*Saved entries:*

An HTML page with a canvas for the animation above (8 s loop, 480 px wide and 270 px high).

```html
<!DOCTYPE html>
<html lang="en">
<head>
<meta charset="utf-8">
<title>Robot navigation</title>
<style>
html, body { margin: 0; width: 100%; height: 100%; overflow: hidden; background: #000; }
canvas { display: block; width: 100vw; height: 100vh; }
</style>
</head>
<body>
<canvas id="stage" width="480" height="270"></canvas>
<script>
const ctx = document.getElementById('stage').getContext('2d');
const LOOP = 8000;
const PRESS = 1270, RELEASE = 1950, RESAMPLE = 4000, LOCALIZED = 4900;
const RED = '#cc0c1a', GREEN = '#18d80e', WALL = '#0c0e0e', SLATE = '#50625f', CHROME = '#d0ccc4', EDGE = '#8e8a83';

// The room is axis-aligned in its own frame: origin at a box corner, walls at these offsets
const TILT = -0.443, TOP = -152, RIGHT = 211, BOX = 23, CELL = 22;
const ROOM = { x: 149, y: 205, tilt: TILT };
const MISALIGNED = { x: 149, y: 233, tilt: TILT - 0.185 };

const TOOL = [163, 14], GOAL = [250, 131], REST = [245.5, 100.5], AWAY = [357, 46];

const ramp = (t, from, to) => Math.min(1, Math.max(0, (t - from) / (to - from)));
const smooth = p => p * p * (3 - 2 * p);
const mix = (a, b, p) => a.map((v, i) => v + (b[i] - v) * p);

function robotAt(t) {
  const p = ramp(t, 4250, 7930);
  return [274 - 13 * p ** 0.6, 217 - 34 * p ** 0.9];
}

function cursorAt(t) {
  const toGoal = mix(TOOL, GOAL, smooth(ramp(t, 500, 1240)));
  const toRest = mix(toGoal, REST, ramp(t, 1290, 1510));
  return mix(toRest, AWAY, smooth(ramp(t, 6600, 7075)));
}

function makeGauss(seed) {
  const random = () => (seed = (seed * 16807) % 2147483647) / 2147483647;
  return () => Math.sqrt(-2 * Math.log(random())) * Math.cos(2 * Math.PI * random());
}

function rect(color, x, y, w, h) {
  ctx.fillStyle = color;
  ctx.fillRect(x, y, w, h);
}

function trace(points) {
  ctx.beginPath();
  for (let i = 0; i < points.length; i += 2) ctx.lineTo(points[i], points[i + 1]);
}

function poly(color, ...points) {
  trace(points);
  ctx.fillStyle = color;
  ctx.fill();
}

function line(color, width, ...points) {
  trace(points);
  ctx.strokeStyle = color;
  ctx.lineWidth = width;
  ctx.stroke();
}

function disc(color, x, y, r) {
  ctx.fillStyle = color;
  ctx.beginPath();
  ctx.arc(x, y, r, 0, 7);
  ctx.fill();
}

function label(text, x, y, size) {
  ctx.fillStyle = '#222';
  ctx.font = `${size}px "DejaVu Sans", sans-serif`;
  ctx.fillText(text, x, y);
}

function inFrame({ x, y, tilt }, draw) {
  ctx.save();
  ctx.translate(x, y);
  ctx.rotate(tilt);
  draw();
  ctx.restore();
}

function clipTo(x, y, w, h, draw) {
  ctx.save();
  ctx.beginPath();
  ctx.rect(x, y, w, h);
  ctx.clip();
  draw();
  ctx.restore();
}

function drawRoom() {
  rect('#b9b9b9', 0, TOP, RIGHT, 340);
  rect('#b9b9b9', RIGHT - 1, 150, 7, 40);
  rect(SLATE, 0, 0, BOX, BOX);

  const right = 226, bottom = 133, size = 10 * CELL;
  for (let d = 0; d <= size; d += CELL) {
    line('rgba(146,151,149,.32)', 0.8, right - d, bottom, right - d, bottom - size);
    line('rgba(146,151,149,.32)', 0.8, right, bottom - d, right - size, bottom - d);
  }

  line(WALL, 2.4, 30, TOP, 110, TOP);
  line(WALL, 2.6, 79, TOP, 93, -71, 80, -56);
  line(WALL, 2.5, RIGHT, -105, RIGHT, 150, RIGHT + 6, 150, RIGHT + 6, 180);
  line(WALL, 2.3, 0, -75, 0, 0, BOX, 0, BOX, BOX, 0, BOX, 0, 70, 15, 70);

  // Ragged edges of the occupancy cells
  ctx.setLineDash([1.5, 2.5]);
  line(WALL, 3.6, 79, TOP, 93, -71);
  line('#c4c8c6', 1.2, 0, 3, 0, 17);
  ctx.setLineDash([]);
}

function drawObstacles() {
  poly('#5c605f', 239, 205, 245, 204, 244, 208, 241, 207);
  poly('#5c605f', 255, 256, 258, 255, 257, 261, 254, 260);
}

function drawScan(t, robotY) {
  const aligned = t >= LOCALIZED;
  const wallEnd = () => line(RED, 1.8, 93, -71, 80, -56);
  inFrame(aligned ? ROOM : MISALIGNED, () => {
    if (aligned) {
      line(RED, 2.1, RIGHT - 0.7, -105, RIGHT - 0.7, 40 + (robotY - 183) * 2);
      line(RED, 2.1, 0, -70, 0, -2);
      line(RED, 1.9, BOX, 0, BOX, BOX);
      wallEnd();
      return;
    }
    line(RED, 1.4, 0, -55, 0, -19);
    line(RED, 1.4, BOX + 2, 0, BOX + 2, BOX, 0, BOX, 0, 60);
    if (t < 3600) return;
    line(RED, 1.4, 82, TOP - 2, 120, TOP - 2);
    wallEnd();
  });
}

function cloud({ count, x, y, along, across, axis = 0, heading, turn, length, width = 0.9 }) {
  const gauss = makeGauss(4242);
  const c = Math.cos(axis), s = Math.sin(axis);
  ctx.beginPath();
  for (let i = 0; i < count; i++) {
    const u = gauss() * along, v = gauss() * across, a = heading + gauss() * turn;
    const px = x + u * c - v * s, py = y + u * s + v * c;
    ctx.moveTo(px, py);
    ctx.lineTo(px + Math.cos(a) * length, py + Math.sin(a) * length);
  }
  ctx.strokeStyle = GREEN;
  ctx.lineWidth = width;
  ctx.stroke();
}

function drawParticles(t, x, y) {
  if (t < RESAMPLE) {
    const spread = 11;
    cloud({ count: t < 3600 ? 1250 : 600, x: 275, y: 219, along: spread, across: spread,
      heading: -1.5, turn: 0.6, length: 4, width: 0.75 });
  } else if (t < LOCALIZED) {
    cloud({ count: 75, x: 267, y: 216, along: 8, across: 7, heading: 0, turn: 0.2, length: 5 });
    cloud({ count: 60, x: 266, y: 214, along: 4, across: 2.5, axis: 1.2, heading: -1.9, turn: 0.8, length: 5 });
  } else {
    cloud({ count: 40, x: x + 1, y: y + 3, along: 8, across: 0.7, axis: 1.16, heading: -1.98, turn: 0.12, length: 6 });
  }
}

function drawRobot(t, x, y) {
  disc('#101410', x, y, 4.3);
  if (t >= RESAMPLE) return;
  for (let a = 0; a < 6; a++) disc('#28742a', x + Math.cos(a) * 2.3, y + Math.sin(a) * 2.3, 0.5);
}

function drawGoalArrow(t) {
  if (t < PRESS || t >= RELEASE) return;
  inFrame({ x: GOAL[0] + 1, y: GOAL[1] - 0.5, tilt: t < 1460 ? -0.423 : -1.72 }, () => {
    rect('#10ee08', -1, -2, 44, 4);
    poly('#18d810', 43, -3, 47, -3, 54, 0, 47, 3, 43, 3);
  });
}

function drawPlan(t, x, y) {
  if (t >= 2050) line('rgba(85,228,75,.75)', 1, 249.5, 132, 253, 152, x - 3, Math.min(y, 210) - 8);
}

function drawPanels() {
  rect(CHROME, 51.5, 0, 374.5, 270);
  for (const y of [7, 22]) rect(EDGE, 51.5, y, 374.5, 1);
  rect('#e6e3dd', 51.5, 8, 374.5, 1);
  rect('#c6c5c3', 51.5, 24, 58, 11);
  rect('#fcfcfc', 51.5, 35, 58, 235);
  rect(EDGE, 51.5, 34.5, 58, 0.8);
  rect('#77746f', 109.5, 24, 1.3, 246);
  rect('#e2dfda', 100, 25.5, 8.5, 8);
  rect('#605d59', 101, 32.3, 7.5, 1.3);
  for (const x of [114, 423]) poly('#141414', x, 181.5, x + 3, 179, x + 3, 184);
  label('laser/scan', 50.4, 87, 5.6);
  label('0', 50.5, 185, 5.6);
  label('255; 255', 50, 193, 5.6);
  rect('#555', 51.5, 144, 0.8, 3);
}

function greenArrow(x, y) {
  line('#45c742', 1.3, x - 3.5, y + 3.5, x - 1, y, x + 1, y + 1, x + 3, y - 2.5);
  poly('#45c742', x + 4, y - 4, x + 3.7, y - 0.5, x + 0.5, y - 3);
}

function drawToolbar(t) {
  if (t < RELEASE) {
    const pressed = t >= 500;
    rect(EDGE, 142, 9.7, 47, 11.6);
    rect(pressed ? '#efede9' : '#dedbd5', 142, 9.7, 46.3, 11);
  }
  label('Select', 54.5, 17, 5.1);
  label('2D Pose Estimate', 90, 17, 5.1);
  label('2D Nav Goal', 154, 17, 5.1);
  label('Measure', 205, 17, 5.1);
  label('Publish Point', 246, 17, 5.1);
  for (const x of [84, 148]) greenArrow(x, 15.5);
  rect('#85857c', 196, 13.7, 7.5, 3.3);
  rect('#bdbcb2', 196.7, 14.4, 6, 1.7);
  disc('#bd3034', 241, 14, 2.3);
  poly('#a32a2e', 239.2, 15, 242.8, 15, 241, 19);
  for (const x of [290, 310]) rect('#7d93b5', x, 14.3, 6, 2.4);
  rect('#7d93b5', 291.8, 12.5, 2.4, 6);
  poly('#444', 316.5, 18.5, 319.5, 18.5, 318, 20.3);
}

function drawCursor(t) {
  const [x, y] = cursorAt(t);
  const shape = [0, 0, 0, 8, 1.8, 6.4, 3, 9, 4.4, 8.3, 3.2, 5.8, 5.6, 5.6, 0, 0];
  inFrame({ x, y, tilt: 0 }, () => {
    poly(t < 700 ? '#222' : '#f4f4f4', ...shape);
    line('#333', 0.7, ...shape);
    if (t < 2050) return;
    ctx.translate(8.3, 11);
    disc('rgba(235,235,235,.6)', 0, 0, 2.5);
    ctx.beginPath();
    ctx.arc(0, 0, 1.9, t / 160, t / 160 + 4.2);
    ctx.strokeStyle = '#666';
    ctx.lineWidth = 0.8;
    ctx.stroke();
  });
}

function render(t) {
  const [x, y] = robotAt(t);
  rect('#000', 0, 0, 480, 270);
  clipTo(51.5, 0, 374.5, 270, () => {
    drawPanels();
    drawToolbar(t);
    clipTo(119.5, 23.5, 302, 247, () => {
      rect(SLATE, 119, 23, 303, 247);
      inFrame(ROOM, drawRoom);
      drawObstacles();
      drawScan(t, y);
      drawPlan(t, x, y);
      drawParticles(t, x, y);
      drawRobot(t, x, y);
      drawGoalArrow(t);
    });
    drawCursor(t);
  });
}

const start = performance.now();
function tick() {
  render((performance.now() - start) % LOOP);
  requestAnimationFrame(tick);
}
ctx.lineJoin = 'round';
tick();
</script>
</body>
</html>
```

*What you should do:*
Go line by line through the data and copy any that contain "greenArrow".

*Your solution:*
function greenArrow(x, y) {
  for (const x of [84, 148]) greenArrow(x, 15.5);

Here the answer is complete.